Solid waste is safe to handle after composting it for 6 to 12 months. After the pathogens are eliminated, you can store it safely outdoors, or compost it again until it decomposes fully. The result? The richest humus you can get your hands on.
They’re suitable for remote locations
What do the International Space Station and your mountain cabin have in common? They both don’t have access to sullage and use urine-diverting dry toilets.
The main benefit of dry composting toilets is that they complement living quarters at remote sites where conventional septic systems do not exist. This is particularly beneficial if you’re planning to go off-grid.
Household garbage reduction
Because dry toilets are based on composting, they can accept kitchen waste. To be precise, anything that is organic and therefore, biodegradable, can be tossed away in the dry toilet. Think paper, banana peels, eggshells, and leftovers!
Have in mind that composting is all about finding the right balance when imitating natural processes. So, for every (nitrogen-rich) green matter you toss in, there has to be at least 4-5 times more (carbon-rich) brown matter.
What No One Tells You
To be fair, dry composting toilets are not for everyone. Maintenance requires a much more responsible and committed approach than conventional wastewater systems.
Lack of commitment can make the removal of the humanure an unpleasant process. This includes:
- Too much urine getting into the solids container
- Using the wrong covering material
- Failing to respect the 6-12 months composting period
Not only that, the end product can produce odor, or even become a health hazard in and of itself.
Because we have experienced all of these problems first hand, and learned much from it, feel free to drop us a line – we offer consultation services to our customers. We also developed a complete composting toilet system, SANPLOUF – which you can preorder here.
- Is a dry composting toilet worth it?
Yes, composting toilets are definitely worth it. Not only will they save you money in the long run (due to water usage efficacy), but the environmental impact of composting toilets is virtually non-existent. By using a composting toilet you’re contributing to the processes of returning the organic matter back into the natural recycling system.
- Do dry composting toilets smell bad?
No, composting toilets are not supposed to smell bad.

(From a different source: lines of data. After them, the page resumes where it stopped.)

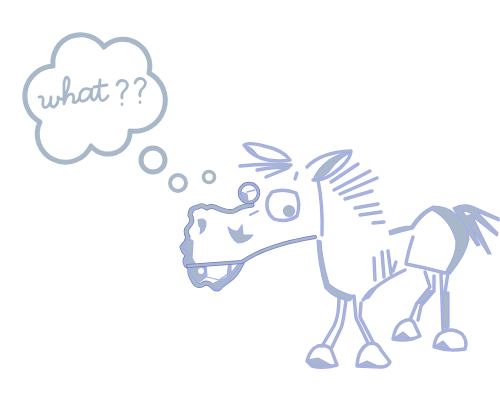
<!DOCTYPE html>
<html lang="en">
<head>
<meta charset="utf-8">
<title>Puzzled horse</title>
<style>
:root { --paper: #fff; --slate: #a9b8c9; --violet: #a3abee; --indigo: #6f79d0; }
html, body { margin: 0; background: var(--paper); overflow: hidden; }
svg { display: block; width: 500px; height: 400px; }
path, circle, use { stroke-linecap: round; stroke-linejoin: round; }
.thought { fill: none; stroke: var(--slate); stroke-width: 5; }
.lettering { fill: none; stroke: var(--slate); stroke-width: 2.8; }
.edge { fill: none; stroke: var(--violet); stroke-width: 3.4; }
.core { fill: none; stroke: var(--slate); stroke-width: 1.4; }
.shade { fill: var(--slate); stroke: var(--violet); stroke-width: 1.2; }
.muzzle-edge { fill: none; stroke: var(--indigo); stroke-width: 5; }
.muzzle-core { fill: none; stroke: var(--slate); stroke-width: 3.6; }
.white { fill: var(--paper); stroke: var(--violet); stroke-width: 1.2; }
</style>
</head>
<body>
<svg viewBox="0 0 500 400" role="img" aria-label="A bewildered cartoon horse thinking: what??">
  <defs>
    <g id="body-lines">
      <path d="M244 145Q248 142 264 146Q283 150 290 160Q281 162 268 160Q252 157 244 145Z"/>
      <path d="M307 167Q321 152 351 151Q350 162 331 175Q321 181 313 180"/>
      <path d="M240 166Q265 163 291 165M257 170Q272 167 289 167M266 177L288 168M297 173L295 179"/>
      <path d="M331 182L358 164M334 190L370 171M340 194L377 178M345 199L372 191M355 208L378 204M360 215L381 212M373 223L384 222"/>
      <path d="M318 180Q323 205 322 235"/>
      <path d="M374 258L375 280M382 252L384 277M388 251L391 274M396 262L393 271"/>
      <path d="M363 300Q375 284 405 270M413 237Q408 252 406 264Q422 267 445 273"/>
      <path d="M339 298Q339 316 334 326L322 346M346 300Q343 324 341 328L332 347"/>
      <path d="M354 296L356 318L368 343M361 303L360 317L373 342"/>
      <path d="M425 272L430 287L417 303L410 320M434 276L434 291L421 306L418 320"/>
      <path d="M441 273L443 330M448 273L445 292L447 330"/>
      <path d="M307 361Q310 349 318 346Q326 344 331 349L337 365Q323 369 312 366Z"/>
      <path d="M357 366Q358 349 368 344Q377 341 381 350L390 362Q388 367 380 367Z"/>
      <path d="M393 339Q395 326 402 322Q411 317 414 323L420 336Q408 342 393 339Z"/>
      <path d="M434 347Q435 335 443 332Q452 327 462 334Q468 341 465 349Q449 352 434 347Z"/>
    </g>
    <path id="muzzle" d="M252 205Q242 206 236 210T217 208Q211 205 207 208Q202 204 198 207Q190 208 190 215Q194 221 189 226Q184 231 188 237Q187 242 182 247Q184 254 189 255Q183 259 186 265L190 268Q189 274 193 280Q196 287 202 285Q207 281 212 286Q217 292 221 286L229 280Q236 276 242 263"/>
    <path id="question" d="M117 85Q119 79 125 81Q130 85 125 90Q121 93 122 98M122 104L122 104.5"/>
  </defs>

  <g id="thought-bubble" class="thought">
    <path d="M53 66A28 28 0 0 1 104 47A27 27 0 0 1 149 73A31 31 0 0 1 130 131A22 22 0 0 1 91 146A28 28 0 0 1 40 122A30 30 0 0 1 53 66Z"/>
    <circle cx="153" cy="160" r="12"/>
    <circle cx="178" cy="183" r="8" stroke-width="4" style="stroke-width:4"/>
    <circle cx="209" cy="177" r="5.5" style="stroke-width:3.6"/>
  </g>

  <g id="what-lettering" class="lettering" role="img" aria-label="what??">
    <path d="M39 97Q44 95 43 102Q42 109 47 107Q51 104 51 97Q49 107 54 107Q59 104 58 97Q60 100 63 99Q70 88 69 80Q66 73 64 83L64 104Q67 93 72 94Q75 96 73 102Q76 104 79 99"/>
    <path d="M91 90Q83 86 80 94Q78 102 84 101Q90 99 92 89Q90 100 94 100Q99 98 100 80Q98 97 101 100Q104 102 108 96M94 87L107 85"/>
    <use href="#question"/>
    <use href="#question" x="18" y="-2"/>
  </g>

  <g id="horse">
    <g id="tail">
      <path class="shade" d="M453 208Q463 203 472 206L499 218L499 221L477 212L498 233L497 236L473 217L491 254L488 254L468 222L480 245L477 246L463 225Z"/>
      <path class="white" d="M462 210L473 214L466 216Z"/>
    </g>
    <path id="back" class="shade" d="M389 231Q402 226 411 226Q420 212 433 206Q446 206 454 213Q468 224 469 239Q466 255 450 274L446 271Q457 254 456 241Q450 219 432 210Q422 215 413 229Q400 232 390 235Z"/>
    <path id="chest" class="shade" d="M317 240L321 241Q322 260 329 284Q338 292 354 296L350 301Q335 299 325 288Q318 264 317 240Z"/>
    <path id="belly-shadow" class="shade" d="M363 300Q367 289 378 286L369 298Z"/>
    <use href="#body-lines" class="edge"/>
    <use href="#body-lines" class="core"/>
    <g id="ear-and-leg-shading">
      <path class="shade" d="M313 180Q317 169 329 160Q339 153 351 152Q337 160 331 169Q325 178 313 180Z"/>
      <path class="shade" d="M245 145Q254 148 258 157Q250 154 245 145Z"/>
      <path class="shade" d="M308 360L318 358L331 365L313 366Z"/>
      <path class="shade" d="M358 365L367 361L378 366Z"/>
      <path class="shade" d="M394 338L403 332L410 338Z"/>
      <path class="shade" d="M435 346L443 341L450 349Z"/>
      <path class="shade" d="M443 292L449 292L449 327L443 328Z"/>
      <path class="shade" d="M427 290L433 291L421 304L417 303Z"/>
    </g>

    <g id="head">
      <use href="#muzzle" class="muzzle-edge"/>
      <use href="#muzzle" class="muzzle-core"/>
      <path id="muzzle-shadow" class="shade" d="M188 238L193 241L192 258L196 265L188 267L185 262L189 255L183 248Z"/>
      <path id="lip-shadow" class="shade" d="M190 267L205 264L206 277L198 283Q191 278 190 267Z"/>
      <path id="tooth" class="white" d="M206 264L229 262L228 274L219 280L207 277Z"/>
      <circle class="white" cx="201" cy="271" r="3.5"/>
      <path id="chin" class="shade" d="M229 262L242 262Q236 273 220 289Q214 290 212 284L227 277Z"/>
      <path class="white" d="M231 264L239 263L231 273Z"/>
      <path id="mouth" d="M188 266Q215 264 242 262Q266 245 315 237" fill="none" stroke="var(--indigo)" stroke-width="4"/>
      <path d="M188 266Q215 264 242 262Q266 245 315 237" fill="none" stroke="var(--slate)" stroke-width="2.4"/>
      <path id="nostril-far" class="shade" d="M198 220Q205 217 206 223Q206 230 200 234Q202 228 199 226Z"/>
      <path id="nostril-near" class="shade" d="M228 227Q233 232 238 231L242 225L243 235L253 235Q247 243 238 243Q231 239 228 227Z"/>
      <path class="edge" d="M250 215L258 211" style="stroke-width:2"/>
      <circle cx="249" cy="193" r="9.5" fill="var(--paper)" stroke="var(--indigo)" stroke-width="3.4"/>
      <circle cx="249" cy="193" r="9.5" fill="none" stroke="var(--slate)" stroke-width="2"/>
      <path class="shade" d="M241 192L247 194L248 201Q241 200 241 192Z"/>
      <path class="edge" d="M247 192L255 190" style="stroke-width:1.4"/>
      <path id="near-eye" class="edge" d="M272 192Q284 188 296 193Q301 204 297 216Q287 223 274 219Q264 211 268 198Z"/>
      <path class="core" d="M272 192Q284 188 296 193Q301 204 297 216Q287 223 274 219Q264 211 268 198Z"/>
      <circle class="shade" cx="289" cy="211" r="5.5"/>
    </g>
  </g>
</svg>
</body>
</html>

If there’s a bad smell coming from your composting toilet, you might want to check if you missed a step in the installation or maintenance process.
There are few factors affecting the composting process: the proper balance (1:4-5) of nitrogen-rich material (food scraps, fresh grass, manure, human feces) and carbon-rich materials (dry grass, dry leaves, cardboard (not paper), wood shavings, wood chips, hemp chips…).
Additions like forest soil, indigenous microorganism, fungi spores, compost bacteria are there to add biodiversity. This helps with faster decomposition – and more importantly – a richer final product a.k.a. multi rich compost.
Lack of oxygen also contributes to bad odor. To make sure microorganisms have enough air, use covering materials like wood chips or shavings, rather than sawdust because of fraction (or you can mix the two).
- How does a dry composting toilet work?
A dry toilet works by separating liquid and solid waste into two separate chambers. So when you go to do your #1, #2, or both: your pee goes through the urine separator into a liquid container, and your poop goes into the solid container.
Since water is not used, there’s no flushing. Instead, you use covering material for solids and about 50ml of water for liquids.
- Are dry composting toilets sanitary?
Yes, composting toilets are sanitary and safe to use. However, composting toilets require more commitment than wastewater toilets both in terms of installing and maintenance.
- How do dry composting toilets help in water conservation?
Dry toilets can help you save up to 6600 gallons of water (around 25000 liters) per person annually. A composting toilet – specifically the urine separator – requires only a few drops of water to clean up after having a pee.